A rare misstep for Almodóvar but not irredeemable thanks to the raw emotion that compels Rebeca and the stunning performances from Victoria Abril and Marisa Paredes in providing the film with its most powerful punch. One of many two-handers between the two has Rebeca describing the plot of Bergman’s Autumn Sonata to her mother which reflects their own situation, a little meta nod for viewers who spotted this influence.
Serving as the prominent male is Miguel Bossé as the chameleon like Letal/Dominguez a true man of mystery, single handedly representing some of Almodóvar’s favoured tropes whilst defying expectations in one go. Bossé was better known in Spain as a pop singer so his casting helped draw attention to the film. Also in a small role is a young Javier Bardem.
Being the auteur that he is, Almodóvar laces this film with his trademark touches – bright colours (mostly red), black humour, seemingly incongruous musical numbers, a singular song of great personal importance for one person, and overt sexual confidence. The dialogue is typically garrulous, maybe not as witty as some of his other works, delivered at breakneck speed by the cast with the usual fiery Spanish aplomb.
High Heels comes at a transitional point from the garish 80’s to the cynical 90’s, setting the scene for the director’s future lauded classics over the next decade. It is pure Almodóvar but not prime Almodóvar.

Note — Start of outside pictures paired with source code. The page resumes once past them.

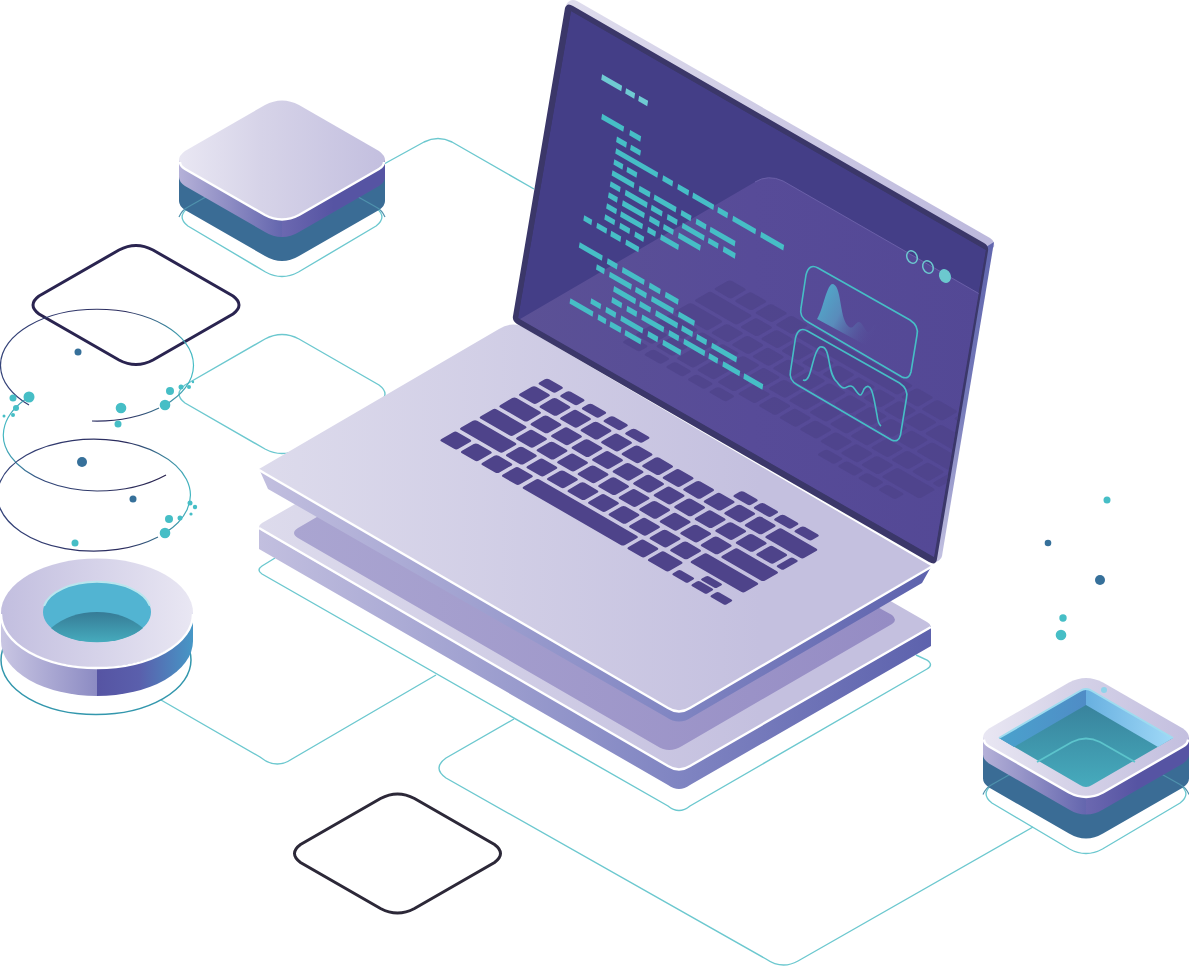
<!DOCTYPE html>
<html lang="en">
<head>
<meta charset="utf-8">
<title>Isometric laptop workspace</title>
<style>
:root{--navy:#2a2450;--ink:#2c2838;--cyan:#46bec6;--wire:#6cc8cf;--steel:#36709a;--key:#4e438a;--frame:#3b3769;--screen:#443e87;--glare:#564a97;--lilac:#c3bfdf;--pale:#e9e7f3;--violet:#5a58a6;--blue:#3a6c95}
html,body{margin:0;background:#fff;overflow:hidden}
svg{display:block;width:1189px;height:967px}
.wire{fill:none;stroke:var(--wire);stroke-width:1.4}
.edge{fill:none;stroke:#fff;stroke-width:2.4;stroke-linejoin:round}
.tile{fill:none;stroke-width:3}
.orbit{fill:none;stroke:url(#orbitInk);stroke-width:1.2}
.code{fill:none;stroke:var(--cyan);stroke-width:5.4}
.widget{fill:none;stroke:var(--cyan);stroke-width:1.6}
.dot{fill:var(--cyan)}
.dot-dark{fill:var(--steel)}
</style>
</head>
<body>
<svg viewBox="0 0 1189 967" role="img" aria-label="Isometric laptop showing code, connected to floating blocks">
<defs>
<linearGradient id="topLight"><stop stop-color="#e9e7f3"/><stop offset=".4" stop-color="#d6d3e8"/><stop offset="1" stop-color="#c3bfdf"/></linearGradient>
<linearGradient id="deck" gradientUnits="userSpaceOnUse" x1="259" y1="0" x2="760" y2="0"><stop stop-color="#dddbec"/><stop offset="1" stop-color="#c4c0df"/></linearGradient>
<linearGradient id="sideLeft"><stop stop-color="#b5b1d8"/><stop offset="1" stop-color="#6466ae"/></linearGradient>
<linearGradient id="sideRight"><stop stop-color="#6b68b0"/><stop offset=".5" stop-color="#5654a3"/><stop offset="1" stop-color="#5654a3"/></linearGradient>
<linearGradient id="slabSide" gradientUnits="userSpaceOnUse" x1="259" y1="0" x2="931" y2="0"><stop stop-color="#c2bfdf"/><stop offset=".62" stop-color="#8085c2"/><stop offset="1" stop-color="#5d62ad"/></linearGradient>
<linearGradient id="inset"><stop stop-color="#aaa5d1"/><stop offset="1" stop-color="#958cc4"/></linearGradient>
<linearGradient id="lidEdge" x2="0" y2="1"><stop stop-color="#6166ae"/><stop offset=".5" stop-color="#7479b9"/><stop offset="1" stop-color="#c5c3e2"/></linearGradient>
<linearGradient id="lidTop"><stop stop-color="#dfdded"/><stop offset="1" stop-color="#bcb8dc"/></linearGradient>
<linearGradient id="glareFill"><stop stop-color="#5b5195"/><stop offset=".5" stop-color="#574b98"/><stop offset="1" stop-color="#534895"/></linearGradient>
<linearGradient id="chartFill" x2="1" y2=".6"><stop stop-color="#4db3cf"/><stop offset=".45" stop-color="#5a9cc4" stop-opacity=".8"/><stop offset="1" stop-color="#574b98" stop-opacity="0"/></linearGradient>
<linearGradient id="ringTop"><stop stop-color="#c2bedf"/><stop offset="1" stop-color="#e9e7f3"/></linearGradient>
<linearGradient id="ringSide"><stop stop-color="#c9c6e3"/><stop offset=".5" stop-color="#8c8bc3"/><stop offset=".5" stop-color="#5654a3"/><stop offset=".72" stop-color="#5a5fac"/><stop offset="1" stop-color="#4697c6"/></linearGradient>
<linearGradient id="teal" x2="0" y2="1"><stop stop-color="#367b96"/><stop offset="1" stop-color="#46abbd"/></linearGradient>
<linearGradient id="wallRight"><stop stop-color="#68b0e0"/><stop offset="1" stop-color="#a0d9f7"/></linearGradient>
<linearGradient id="wallLeft"><stop stop-color="#4aa2cd"/><stop offset="1" stop-color="#4f8cc6"/></linearGradient>
<linearGradient id="orbitInk" gradientUnits="userSpaceOnUse" x1="0" y1="0" x2="194" y2="0"><stop stop-color="#35447a"/><stop offset=".65" stop-color="#2a2a5c"/><stop offset="1" stop-color="#46bec6"/></linearGradient>
<linearGradient id="orbitTeal" gradientUnits="userSpaceOnUse" x1="0" y1="435" x2="166" y2="470"><stop stop-color="#46bec6"/><stop offset=".3" stop-color="#34497c"/><stop offset="1" stop-color="#2a2450"/></linearGradient>

<path id="rhomb" d="M-97-9L-17-55Q0-64 17-55L97-9Q109 0 97 9L17 55Q0 64-17 55L-97 9Q-109 0-97-9Z"/>
<g id="blockBody">
<path fill="var(--blue)" d="M-103 0V41Q-103 46-97 50L-17 96Q0 106 17 96L97 50Q103 46 103 41V0Z"/>
<path fill="none" stroke="#4f92ad" stroke-width="1.2" d="M-103 57Q-100 50-94 47L-62 29M103 57Q100 50 94 47L62 29"/>
<path fill="url(#sideLeft)" d="M-103 0V17Q-103 22-97 26L-17 72Q-9 77 0 77V0Z"/>
<path fill="url(#sideRight)" d="M103 0V17Q103 22 97 26L17 72Q9 77 0 77V0Z"/>
<use href="#rhomb" fill="url(#topLight)"/>
<path class="edge" d="M-102 2Q-102 6-97 9L-17 55Q0 64 17 55L97 9Q102 6 102 2"/>
</g>
<rect id="key" width="19.6" height="18.6" rx="2.5"/>
<rect id="fnKey" width="19.6" height="11" rx="2.5"/>
<g id="keys4"><use href="#key"/><use href="#key" x="23.7"/><use href="#key" x="47.4"/><use href="#key" x="71.1"/></g>
<g id="keys12"><use href="#keys4"/><use href="#keys4" x="94.8"/><use href="#keys4" x="189.6"/></g>
<g id="keyboard">
<use href="#fnKey"/><use href="#fnKey" x="25"/><use href="#fnKey" x="50"/><use href="#fnKey" x="75"/><use href="#fnKey" x="100"/>
<use href="#fnKey" x="225"/><use href="#fnKey" x="248.5"/><use href="#fnKey" x="272"/><use href="#fnKey" x="295.5"/>
<use href="#keys12" y="15"/><rect x="284.4" y="15" width="44" height="18.6" rx="2.5"/>
<rect y="37.7" width="32" height="18.6" rx="2.5"/><use href="#keys12" x="36" y="37.7"/><rect x="320.4" y="37.7" width="8" height="18.6" rx="2"/>
<rect y="60.4" width="38" height="18.6" rx="2.5"/><use href="#keys4" x="42" y="60.4"/><use href="#keys4" x="136.8" y="60.4"/><use href="#key" x="231.6" y="60.4"/><use href="#key" x="255.3" y="60.4"/><rect x="279" y="60.4" width="49.4" height="18.6" rx="2.5"/>
<rect y="83.1" width="49" height="18.6" rx="2.5"/><use href="#keys4" x="53" y="83.1"/><use href="#keys4" x="147.8" y="83.1"/><use href="#key" x="242.6" y="83.1"/><rect x="266.3" y="83.1" width="62" height="18.6" rx="2.5"/>
<use href="#keys4" y="105.8"/><rect x="95" y="105.8" width="117" height="18.6" rx="2.5"/><use href="#key" x="216" y="105.8"/><rect x="239.6" y="105.8" width="24" height="18.6" rx="2.5"/>
<rect x="268" y="115" width="18" height="9.4" rx="2"/><rect x="290" y="104.8" width="18" height="8.4" rx="2"/><rect x="290" y="115" width="18" height="9.4" rx="2"/><rect x="312" y="115" width="18" height="9.4" rx="2"/>
</g>
<clipPath id="screenClip"><path d="M571 11L986 250 934 557 518 318Z"/></clipPath>
<path id="widgetFrame" d="M818 268L910 320Q919 326 917 335L911 372Q909 380 902 377L808 322Q799 317 801 308L806 275Q809 263 818 268Z"/>
</defs>

<g id="connectors" class="wire">
<path d="M384 164L424 142Q438 135 452 142L534 189"/>
<use href="#rhomb" x="282" y="394"/>
<path d="M161 700L260 757Q276 770 292 759L436 675"/>
<path d="M514 719L446 758Q432 768 446 778L766 959Q782 970 798 961L1033 827"/>
<use href="#rhomb" transform="translate(282 217) scale(.97 1)"/>
<use href="#rhomb" transform="translate(1086 794) scale(.97 1)"/>
<path d="M275 558L262 566Q256 570 262 574L668 806Q679 815 690 806L927 669Q934 665 927 660L916 655"/>
</g>

<g id="tiles">
<use href="#rhomb" class="tile" x="136" y="305" stroke="var(--navy)"/>
<use href="#rhomb" class="tile" x="397.500" y="853.500" stroke="var(--ink)"/>
</g>

<use href="#blockBody" x="282" y="160"/>

<g id="openBlock">
<use href="#blockBody" x="1086" y="737.500"/>
<path fill="url(#teal)" d="M999 738L1080 691Q1086 687 1092 691L1173 738 1092 785Q1086 789 1080 785Z"/>
<path fill="url(#wallLeft)" d="M999 738L1080 691Q1083 689 1086 689V705L1014 747Z"/>
<path fill="url(#wallRight)" d="M1173 738L1092 691Q1089 689 1086 689V705L1158 747Z"/>
<path fill="none" stroke="#9edcf0" stroke-width="2" d="M999 738L1080 691Q1086 687 1092 691L1173 738"/>
<path fill="none" stroke="#5cc4cc" stroke-width="1.8" d="M1037 762L1072 742Q1086 735 1100 742L1135 762"/>
<circle cx="1104" cy="690" r="3" fill="#8fd3ea"/>
</g>

<g id="ring">
<ellipse cx="96" cy="660" rx="95" ry="54.500" fill="none" stroke="#3397ad" stroke-width="1.5"/>
<path fill="url(#ringSide)" d="M1 613V641A96 55 0 0 0 193 641V613Z"/>
<ellipse cx="97" cy="613" rx="96" ry="54.500" fill="url(#ringTop)"/>
<path class="edge" d="M1 614A96 54 0 0 0 193 614"/>
<ellipse cx="97" cy="612" rx="54" ry="30" fill="#52b4d2"/>
<path fill="url(#teal)" d="M51 628Q70 612 97 612T143 628A54 30 0 0 1 51 628Z"/>
<path fill="none" stroke="#b9e6ee" stroke-width="2" d="M44 606A54 30 0 0 1 150 606"/>
</g>

<g id="orbits">
<path class="orbit" d="M29 405A96.500 56 0 1 1 165 405M159 408Q130 422 92 421"/>
<path class="orbit" style="stroke:url(#orbitTeal)" d="M29 397A96.500 56 0 0 0 97 491Q137 491 166 475"/>
<path class="orbit" d="M165 533A96.500 56 0 1 0 158 537"/>
<g class="dot"><circle cx="29" cy="397" r="5.500"/><circle cx="13" cy="398" r="3.500"/><circle cx="16" cy="408" r="3"/><circle cx="13" cy="415" r="2"/><circle cx="4" cy="416" r="1.500"/><circle cx="121" cy="408" r="5.300"/><circle cx="118" cy="424" r="3.500"/><circle cx="165" cy="405" r="5.300"/><circle cx="170" cy="391" r="4"/><circle cx="181" cy="387" r="2.500"/><circle cx="189" cy="387" r="2"/><circle cx="193" cy="382" r="1.200"/><circle cx="165" cy="533" r="5.300"/><circle cx="169" cy="519" r="4"/><circle cx="180" cy="518" r="2.500"/><circle cx="191" cy="514" r="1.600"/><circle cx="195" cy="507" r="2.200"/><circle cx="190" cy="503" r="2.500"/><circle cx="75" cy="543" r="3.500"/></g>
<g class="dot-dark"><circle cx="78" cy="352" r="3.500"/><circle cx="82" cy="462" r="5"/><circle cx="133" cy="499" r="3.500"/></g>
</g>
<g id="sparks">
<g class="dot"><circle cx="1107" cy="500" r="3.500"/><circle cx="1063" cy="618" r="3.700"/><circle cx="1061" cy="635" r="5.300"/></g>
<g class="dot-dark"><circle cx="1048" cy="543" r="3.300"/><circle cx="1100" cy="580" r="5"/></g>
</g>

<g id="platform">
<path fill="url(#slabSide)" d="M259 527V549L668 785Q679 793 690 785L931 646V626Z"/>
<path fill="url(#deck)" d="M262 523L509 382 927 622Q934 626 927 630L690 766Q679 773 668 766L262 531Q256 527 262 523Z"/>
<path class="edge" d="M259 528L668 766Q679 773 690 766L931 627"/>
<path fill="url(#inset)" d="M298 528L509 405 892 615Q898 620 892 624L682 746Q669 754 657 746L298 538Q290 533 298 528Z"/>
</g>

<g id="laptopBase">
<path fill="url(#slabSide)" d="M260 471L268 489 666 717Q679 726 692 717L922 583 931 567Z"/>
<path fill="url(#deck)" d="M259 469L499 329Q510 322 521 326L931 566 690 708Q679 715 668 708Z"/>
<path class="edge" d="M259 470L668 708Q679 715 690 708L931 567"/>
<use href="#keyboard" fill="var(--key)" transform="matrix(.866 .5 -.866 .5 547 378)"/>
</g>

<g id="lid">
<path fill="url(#lidTop)" d="M566 5Q570-2 577 1L990 238Q995 241 994 247L985 252Z"/>
<path fill="url(#lidEdge)" d="M986 247L994 242 942 556Q941 561 933 563Z"/>
<path fill="var(--frame)" d="M565 8Q567 2 573 6L984 243Q989 246 988 251L937 559Q936 566 929 562L517 324Q512 321 513 316Z"/>
<g clip-path="url(#screenClip)">
<path fill="var(--screen)" d="M571 11L986 250 934 557 518 318Z"/>
<path fill="url(#glareFill)" d="M515 322L755 182Q768 174 783 181L990 300 934 560Z"/>
<path fill="none" stroke="#6a5fa8" d="M755 182Q768 174 783 181L990 300"/>
<use href="#keyboard" fill="var(--key)" opacity=".75" transform="matrix(.866 .5 .866 -.5 622 342)"/>
</g>
<g id="sourceCode" class="code" transform="matrix(1 .577 -.166 1 602 75)">
<path stroke="#6fcbd3" d="M0 2h20m4 0h9m4 0h9"/>
<path d="M6 38h22m6 0h11M23 51h10m4 0h10M24 62h42m5 0h10m5 0h11m4 0h21m4 0h10m5 0h23m5 0h23"/>
<path d="M24 73h9m4 0h10M24 84h22m5 0h11m4 0h22m5 0h10m5 0h10m4 0h25"/>
<path d="M24 95h10m5 0h22m4 0h11m5 0h10m5 0h22m4 0h10m5 0h12"/>
<path d="M24 106h9m5 0h22m5 0h10m4 0h10m5 0h22M24 117h10m4 0h22m5 0h8m5 0h18M24 128h10m5 0h10m5 0h9"/>
<path d="M5 140h8m5 0h10m4 0h10m5 0h13"/>
<path d="M5 167h23m5 0h10m5 0h22m5 0h11m5 0h13"/>
<path d="M24 178h8m5 0h22m4 0h11m5 0h22m5 0h16M43 189h22m4 0h11m5 0h22m4 0h11m4 0h10m5 0h25"/>
<path d="M43 200h10m5 0h10m5 0h22m5 0h10m5 0h21m4 0h9m5 0h17m4 0h19"/>
<path d="M24 212h10m5 0h10m5 0h22m5 0h10m5 0h18M5 223h23m5 0h8m4 0h11m4 0h16"/>
</g>
<g id="windowButtons" fill="none" stroke="var(--wire)" stroke-width="1.500">
<ellipse rx="5" ry="6.500" transform="translate(912 257) rotate(-25)"/>
<ellipse rx="5" ry="6.500" transform="translate(928 267) rotate(-25)"/>
<ellipse rx="5" ry="6.500" transform="translate(945 276) rotate(-25)" fill="var(--wire)"/>
</g>
<g id="charts" class="widget">
<use href="#widgetFrame"/>
<use href="#widgetFrame" x="-10.500" y="63"/>
<path fill="url(#chartFill)" stroke="none" d="M817 319C823 310 826 287 832 284C842 284 839 317 848 326C854 332 856 318 861 323C867 330 867 337 872 328C878 318 881 332 880 353Z"/>
<path d="M803 380C812 384 812 351 820 347C832 345 826 373 837 382C846 395 847 382 853 387C859 394 860 400 864 389C872 379 874 400 877 415Q878 424 881 426"/>
</g>
</g>
</svg>
</body>
</html>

It’s a well-made film, with the usual top quality ingredients present but is perhaps a tad undercooked for its own good.